  17. ^ National Portrait Gallery. "Edward Bawden with four of his assistants". National Portrait Gallery. Retrieved 2014-02-08. 
  18. ^ "The History of England » Architecture + Painting » THE GREAT BARDFIELD EXHIBITION". England-history.org. Retrieved 2014-02-08. 
  19. ^ "Village History". Greatbardfield-pc.gov.uk. Retrieved 2014-02-08. 
  20. ^ "The Fry Art Gallery Online". Fryartgallery.org. 2011-10-20. Retrieved 2014-02-08. 
  21. ^ "Edward Bawden 2009". Thehigginsbedford.org.uk. Retrieved 2014-02-08. 
  22. ^ "Bawden's Britain". Thehigginsbedford.org.uk. 2012-05-01. Retrieved 2014-02-08. 
  23. ^ Transport for London (2010-03-03). "The Tube's art heritage: from murals to mosaics". Tfl.gov.uk. Retrieved 2014-02-08. 
  24. ^ "Appeal on Bawden Map". High Tide.

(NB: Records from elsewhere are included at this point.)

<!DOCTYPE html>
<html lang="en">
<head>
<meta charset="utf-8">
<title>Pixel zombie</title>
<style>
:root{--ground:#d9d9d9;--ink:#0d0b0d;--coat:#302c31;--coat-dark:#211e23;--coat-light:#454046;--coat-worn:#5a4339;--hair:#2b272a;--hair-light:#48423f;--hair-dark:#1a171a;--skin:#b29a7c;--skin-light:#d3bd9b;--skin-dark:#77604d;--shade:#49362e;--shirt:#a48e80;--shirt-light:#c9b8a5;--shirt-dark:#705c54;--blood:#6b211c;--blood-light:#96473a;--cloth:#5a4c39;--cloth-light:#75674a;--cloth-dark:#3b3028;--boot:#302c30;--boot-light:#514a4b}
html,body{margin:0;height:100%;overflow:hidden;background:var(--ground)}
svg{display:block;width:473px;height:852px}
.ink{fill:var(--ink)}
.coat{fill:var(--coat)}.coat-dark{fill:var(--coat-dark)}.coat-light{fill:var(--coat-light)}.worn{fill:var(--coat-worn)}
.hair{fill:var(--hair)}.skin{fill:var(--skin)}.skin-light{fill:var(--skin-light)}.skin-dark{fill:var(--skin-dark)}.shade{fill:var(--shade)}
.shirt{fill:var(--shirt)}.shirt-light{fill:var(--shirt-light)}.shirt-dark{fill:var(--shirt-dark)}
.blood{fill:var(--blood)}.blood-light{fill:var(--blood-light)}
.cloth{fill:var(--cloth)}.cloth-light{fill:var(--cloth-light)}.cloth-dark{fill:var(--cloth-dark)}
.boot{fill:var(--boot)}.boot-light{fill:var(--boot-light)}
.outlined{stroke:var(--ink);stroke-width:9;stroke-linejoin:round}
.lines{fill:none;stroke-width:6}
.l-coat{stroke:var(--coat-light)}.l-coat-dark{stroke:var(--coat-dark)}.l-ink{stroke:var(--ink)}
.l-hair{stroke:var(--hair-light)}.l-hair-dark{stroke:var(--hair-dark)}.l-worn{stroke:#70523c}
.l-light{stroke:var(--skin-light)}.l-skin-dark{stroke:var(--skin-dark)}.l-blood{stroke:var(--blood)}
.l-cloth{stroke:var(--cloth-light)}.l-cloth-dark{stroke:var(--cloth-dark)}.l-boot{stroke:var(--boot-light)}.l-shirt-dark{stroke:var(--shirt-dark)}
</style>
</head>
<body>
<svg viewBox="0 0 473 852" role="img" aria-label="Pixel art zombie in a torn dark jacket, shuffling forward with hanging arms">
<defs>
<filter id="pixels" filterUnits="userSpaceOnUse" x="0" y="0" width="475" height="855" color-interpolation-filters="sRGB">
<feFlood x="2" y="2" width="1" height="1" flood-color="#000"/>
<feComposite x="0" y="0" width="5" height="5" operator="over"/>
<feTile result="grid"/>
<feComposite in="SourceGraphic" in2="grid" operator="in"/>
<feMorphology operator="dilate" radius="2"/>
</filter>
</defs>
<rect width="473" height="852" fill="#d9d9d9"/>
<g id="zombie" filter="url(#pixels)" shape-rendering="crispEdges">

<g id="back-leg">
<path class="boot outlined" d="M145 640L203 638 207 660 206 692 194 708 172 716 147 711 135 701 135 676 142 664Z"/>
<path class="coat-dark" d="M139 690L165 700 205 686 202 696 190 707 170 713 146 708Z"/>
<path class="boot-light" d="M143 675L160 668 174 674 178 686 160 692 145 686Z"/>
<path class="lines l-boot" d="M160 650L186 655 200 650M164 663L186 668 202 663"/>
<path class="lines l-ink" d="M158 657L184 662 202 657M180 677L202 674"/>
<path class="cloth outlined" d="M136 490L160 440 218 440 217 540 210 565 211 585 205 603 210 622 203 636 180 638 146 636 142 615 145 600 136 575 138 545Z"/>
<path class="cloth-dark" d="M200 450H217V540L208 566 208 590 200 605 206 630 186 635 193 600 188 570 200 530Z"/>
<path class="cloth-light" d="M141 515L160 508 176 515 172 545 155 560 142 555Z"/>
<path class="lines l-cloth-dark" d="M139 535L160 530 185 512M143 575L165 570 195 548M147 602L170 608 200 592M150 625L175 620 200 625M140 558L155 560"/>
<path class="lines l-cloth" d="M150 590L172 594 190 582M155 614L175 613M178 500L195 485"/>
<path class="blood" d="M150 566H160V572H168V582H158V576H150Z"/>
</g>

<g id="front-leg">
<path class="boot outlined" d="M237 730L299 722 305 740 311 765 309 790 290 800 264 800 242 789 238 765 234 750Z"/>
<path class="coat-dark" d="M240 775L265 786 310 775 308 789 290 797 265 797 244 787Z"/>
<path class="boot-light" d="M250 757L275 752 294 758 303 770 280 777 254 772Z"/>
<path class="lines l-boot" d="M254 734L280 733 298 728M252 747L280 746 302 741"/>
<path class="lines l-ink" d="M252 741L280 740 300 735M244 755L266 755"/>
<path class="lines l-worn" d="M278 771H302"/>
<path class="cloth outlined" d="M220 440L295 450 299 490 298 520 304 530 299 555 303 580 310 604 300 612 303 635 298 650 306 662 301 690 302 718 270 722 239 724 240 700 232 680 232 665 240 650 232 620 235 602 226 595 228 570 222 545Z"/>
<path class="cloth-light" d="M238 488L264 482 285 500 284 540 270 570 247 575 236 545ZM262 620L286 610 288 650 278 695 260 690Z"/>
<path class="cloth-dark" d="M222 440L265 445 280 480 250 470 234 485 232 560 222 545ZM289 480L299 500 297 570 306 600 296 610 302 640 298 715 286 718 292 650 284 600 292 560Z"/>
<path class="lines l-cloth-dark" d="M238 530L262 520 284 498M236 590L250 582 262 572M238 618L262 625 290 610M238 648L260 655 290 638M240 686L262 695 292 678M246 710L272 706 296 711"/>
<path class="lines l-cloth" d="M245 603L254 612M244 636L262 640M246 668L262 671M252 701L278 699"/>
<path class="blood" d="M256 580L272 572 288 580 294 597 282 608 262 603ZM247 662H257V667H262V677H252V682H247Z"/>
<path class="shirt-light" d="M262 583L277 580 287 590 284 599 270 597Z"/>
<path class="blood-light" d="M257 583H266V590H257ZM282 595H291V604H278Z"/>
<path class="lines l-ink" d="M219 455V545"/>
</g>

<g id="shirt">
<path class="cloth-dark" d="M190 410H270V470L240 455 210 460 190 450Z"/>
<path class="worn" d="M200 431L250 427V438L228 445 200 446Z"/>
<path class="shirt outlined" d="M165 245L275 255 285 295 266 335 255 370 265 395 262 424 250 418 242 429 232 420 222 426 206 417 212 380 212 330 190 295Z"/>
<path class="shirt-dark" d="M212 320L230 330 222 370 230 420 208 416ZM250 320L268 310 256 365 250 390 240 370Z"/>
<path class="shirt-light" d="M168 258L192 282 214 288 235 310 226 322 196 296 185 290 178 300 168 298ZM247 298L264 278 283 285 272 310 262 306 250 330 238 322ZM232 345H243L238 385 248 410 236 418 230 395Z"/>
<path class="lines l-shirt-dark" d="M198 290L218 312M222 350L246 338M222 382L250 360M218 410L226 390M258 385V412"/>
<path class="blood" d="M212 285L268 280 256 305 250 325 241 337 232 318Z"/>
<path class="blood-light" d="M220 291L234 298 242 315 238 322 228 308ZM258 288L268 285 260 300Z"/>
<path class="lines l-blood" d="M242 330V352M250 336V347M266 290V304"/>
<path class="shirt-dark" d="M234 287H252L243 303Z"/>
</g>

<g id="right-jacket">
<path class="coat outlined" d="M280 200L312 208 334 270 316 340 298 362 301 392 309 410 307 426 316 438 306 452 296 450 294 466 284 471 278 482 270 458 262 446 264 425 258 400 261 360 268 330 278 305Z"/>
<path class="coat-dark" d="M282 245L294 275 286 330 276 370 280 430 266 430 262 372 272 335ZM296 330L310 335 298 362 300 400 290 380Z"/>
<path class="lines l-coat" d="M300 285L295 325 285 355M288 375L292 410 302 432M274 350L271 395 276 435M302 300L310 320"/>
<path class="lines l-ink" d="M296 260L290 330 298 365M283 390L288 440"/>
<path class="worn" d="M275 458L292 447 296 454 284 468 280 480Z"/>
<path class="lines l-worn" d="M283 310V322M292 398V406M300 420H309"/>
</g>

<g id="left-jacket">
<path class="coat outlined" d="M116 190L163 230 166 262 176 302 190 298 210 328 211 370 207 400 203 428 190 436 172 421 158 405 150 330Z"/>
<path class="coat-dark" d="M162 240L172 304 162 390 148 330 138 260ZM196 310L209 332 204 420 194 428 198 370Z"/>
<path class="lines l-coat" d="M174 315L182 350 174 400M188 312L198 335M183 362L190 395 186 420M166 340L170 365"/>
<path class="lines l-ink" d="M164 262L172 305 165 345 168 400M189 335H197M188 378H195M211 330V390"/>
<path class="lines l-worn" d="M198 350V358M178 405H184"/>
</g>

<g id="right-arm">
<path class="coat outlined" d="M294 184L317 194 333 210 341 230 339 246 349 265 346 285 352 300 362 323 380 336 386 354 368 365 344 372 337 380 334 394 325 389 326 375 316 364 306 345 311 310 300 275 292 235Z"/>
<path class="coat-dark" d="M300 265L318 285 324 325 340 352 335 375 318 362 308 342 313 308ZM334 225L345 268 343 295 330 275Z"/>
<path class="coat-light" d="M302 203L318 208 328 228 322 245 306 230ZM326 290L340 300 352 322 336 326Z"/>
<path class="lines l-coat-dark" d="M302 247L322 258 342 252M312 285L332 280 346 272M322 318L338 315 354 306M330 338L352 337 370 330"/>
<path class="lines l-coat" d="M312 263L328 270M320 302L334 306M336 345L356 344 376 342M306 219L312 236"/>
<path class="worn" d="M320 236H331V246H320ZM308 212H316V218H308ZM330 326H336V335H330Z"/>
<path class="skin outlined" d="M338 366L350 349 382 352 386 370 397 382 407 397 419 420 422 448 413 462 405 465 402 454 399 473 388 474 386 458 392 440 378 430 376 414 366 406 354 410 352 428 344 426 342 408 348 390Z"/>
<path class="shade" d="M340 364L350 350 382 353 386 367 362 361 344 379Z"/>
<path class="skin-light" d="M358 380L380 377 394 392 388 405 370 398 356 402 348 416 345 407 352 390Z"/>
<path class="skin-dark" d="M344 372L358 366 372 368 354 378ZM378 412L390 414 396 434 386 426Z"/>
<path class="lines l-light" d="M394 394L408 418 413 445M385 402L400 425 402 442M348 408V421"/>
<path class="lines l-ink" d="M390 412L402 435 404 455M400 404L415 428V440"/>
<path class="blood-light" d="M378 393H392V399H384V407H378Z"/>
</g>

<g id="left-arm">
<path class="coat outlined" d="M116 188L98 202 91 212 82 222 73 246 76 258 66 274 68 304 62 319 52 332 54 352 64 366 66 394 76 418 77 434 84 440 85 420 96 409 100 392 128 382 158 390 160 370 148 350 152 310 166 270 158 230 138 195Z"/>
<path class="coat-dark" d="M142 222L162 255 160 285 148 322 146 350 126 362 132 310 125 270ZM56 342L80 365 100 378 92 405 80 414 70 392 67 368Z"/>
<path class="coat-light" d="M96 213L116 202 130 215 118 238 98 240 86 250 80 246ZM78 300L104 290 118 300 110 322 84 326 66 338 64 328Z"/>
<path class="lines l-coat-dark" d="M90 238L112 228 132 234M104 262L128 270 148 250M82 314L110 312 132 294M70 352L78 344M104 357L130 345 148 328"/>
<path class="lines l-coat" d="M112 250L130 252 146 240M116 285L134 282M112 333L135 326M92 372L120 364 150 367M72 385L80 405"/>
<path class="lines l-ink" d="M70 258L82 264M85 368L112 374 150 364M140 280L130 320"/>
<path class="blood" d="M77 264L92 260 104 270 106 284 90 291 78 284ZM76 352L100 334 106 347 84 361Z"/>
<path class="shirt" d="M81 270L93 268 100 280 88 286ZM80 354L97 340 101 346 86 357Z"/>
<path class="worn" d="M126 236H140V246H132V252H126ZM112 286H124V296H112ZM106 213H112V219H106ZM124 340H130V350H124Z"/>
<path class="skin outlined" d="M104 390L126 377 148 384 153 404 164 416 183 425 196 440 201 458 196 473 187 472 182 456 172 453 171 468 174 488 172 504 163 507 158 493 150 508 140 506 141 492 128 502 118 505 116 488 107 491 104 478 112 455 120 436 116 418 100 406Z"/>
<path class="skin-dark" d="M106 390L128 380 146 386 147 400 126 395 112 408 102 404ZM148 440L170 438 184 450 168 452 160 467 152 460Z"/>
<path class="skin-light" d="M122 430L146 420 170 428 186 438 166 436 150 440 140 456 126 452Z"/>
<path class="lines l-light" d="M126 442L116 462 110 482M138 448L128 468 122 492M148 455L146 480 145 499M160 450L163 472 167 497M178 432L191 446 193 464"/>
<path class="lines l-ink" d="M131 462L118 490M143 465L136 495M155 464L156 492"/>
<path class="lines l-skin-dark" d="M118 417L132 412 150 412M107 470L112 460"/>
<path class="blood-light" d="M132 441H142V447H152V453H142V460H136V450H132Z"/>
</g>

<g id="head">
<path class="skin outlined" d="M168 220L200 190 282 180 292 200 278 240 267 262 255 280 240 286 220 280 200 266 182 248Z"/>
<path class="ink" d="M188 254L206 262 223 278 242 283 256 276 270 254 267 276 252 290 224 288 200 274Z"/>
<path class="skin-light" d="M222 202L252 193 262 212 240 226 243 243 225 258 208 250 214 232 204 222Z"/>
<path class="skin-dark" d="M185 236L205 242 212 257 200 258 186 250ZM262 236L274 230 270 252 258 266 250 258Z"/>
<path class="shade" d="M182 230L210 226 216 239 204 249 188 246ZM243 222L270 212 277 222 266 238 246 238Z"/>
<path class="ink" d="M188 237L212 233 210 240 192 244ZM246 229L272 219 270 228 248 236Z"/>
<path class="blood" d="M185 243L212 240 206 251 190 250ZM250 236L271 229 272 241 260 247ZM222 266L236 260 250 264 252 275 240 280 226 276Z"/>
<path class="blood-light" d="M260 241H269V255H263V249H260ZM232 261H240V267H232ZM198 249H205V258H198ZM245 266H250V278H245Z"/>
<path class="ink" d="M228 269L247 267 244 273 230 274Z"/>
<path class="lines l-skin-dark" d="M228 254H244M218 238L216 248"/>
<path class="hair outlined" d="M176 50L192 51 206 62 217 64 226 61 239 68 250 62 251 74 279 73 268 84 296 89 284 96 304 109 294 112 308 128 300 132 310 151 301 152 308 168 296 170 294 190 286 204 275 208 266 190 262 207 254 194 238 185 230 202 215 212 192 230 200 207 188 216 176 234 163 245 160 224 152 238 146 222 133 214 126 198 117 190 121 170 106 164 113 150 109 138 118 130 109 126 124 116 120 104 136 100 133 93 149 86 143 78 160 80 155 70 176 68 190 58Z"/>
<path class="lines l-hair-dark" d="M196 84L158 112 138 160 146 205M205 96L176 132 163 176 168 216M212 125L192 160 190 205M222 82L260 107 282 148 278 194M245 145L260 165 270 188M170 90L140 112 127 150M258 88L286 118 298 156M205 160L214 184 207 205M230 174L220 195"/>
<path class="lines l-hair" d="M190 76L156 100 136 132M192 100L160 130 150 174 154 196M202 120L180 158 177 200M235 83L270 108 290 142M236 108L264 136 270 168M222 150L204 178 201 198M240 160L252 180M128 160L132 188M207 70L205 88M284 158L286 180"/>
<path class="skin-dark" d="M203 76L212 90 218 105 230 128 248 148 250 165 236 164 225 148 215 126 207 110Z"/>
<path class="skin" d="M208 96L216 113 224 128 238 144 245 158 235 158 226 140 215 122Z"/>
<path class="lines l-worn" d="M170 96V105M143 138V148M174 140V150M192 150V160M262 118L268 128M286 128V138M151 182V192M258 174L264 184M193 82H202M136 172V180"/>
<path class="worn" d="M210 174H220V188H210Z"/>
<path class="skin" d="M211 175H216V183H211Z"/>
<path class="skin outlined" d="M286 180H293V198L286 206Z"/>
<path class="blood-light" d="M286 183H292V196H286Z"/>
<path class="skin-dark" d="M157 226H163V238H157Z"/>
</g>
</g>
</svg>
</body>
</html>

Retrieved 9 February 2014. 
  25. ^ Lewis, Simon. "Edward Bawden's map of Scarborough". All Things Considered. Retrieved 9 February 2014. 
  26. ^ "Who Cares About Murals? We Do!". Public Catalogue Foundation. Retrieved 9 February 2014. 
  27. ^ "Morley College Art Collection". Royal Academy of Arts. Retrieved 9 February 2014. 
  28. ^ Ian Chilvers (2004). The Oxford Dictionary of Art. Oxford University Press. ISBN 0 19 860476 9. 
  29. ^ "Modern British Painting and Prints". Scottish-gallery.co.uk. Retrieved 2014-02-08. 
  30. ^ a b "Edward Bawden: Essex Watercolours". Firstsite: Contemporary Visual Arts in Colchester. Retrieved 9 February 2014. 
  31. ^ University of Essex. "University of Essex Calendar/ Honorary Graduates". University of Essex. Retrieved 19 September 2013. 

Sources[edit]

  • Richards, J.M. Edward Bawden. Penguin Modern Painters. Harmondsworth: Penguin. 

Further reading[edit]

  • P. Skipwith, One Lump or Two, Tea, Twinings and Edward Bawden (2010. Mainstone Press, Norwich)
  • Skipwith, P : Entertaining à la Carte, Edward Bawden and Fortnum and Mason (2008. Mainstone Press, Norwich)
  • Malcolm Yorke, Edward Bawden & His Circle The Inward Laugh (rev. ed. 2007)
  • Powers, A & Green, O: Away we Go! Advertising London's Transport, Eric Ravilious & Edward Bawden (2006. Mainstone Press, Norwich)
  • Brian Webb and Peyton Skipwith, Edward Bawden and Eric Ravilious Design (2005)
  • Jeremy Greenwood, Edward Bawden - Editioned Prints (2005. Wood Lea Press)
  • Douglas Percy Bliss, Edward Bawden (1979. Pendomer Press)
  • Ruari McLean, Edward Bawden A Book Of Cuts (1979)

External links[edit]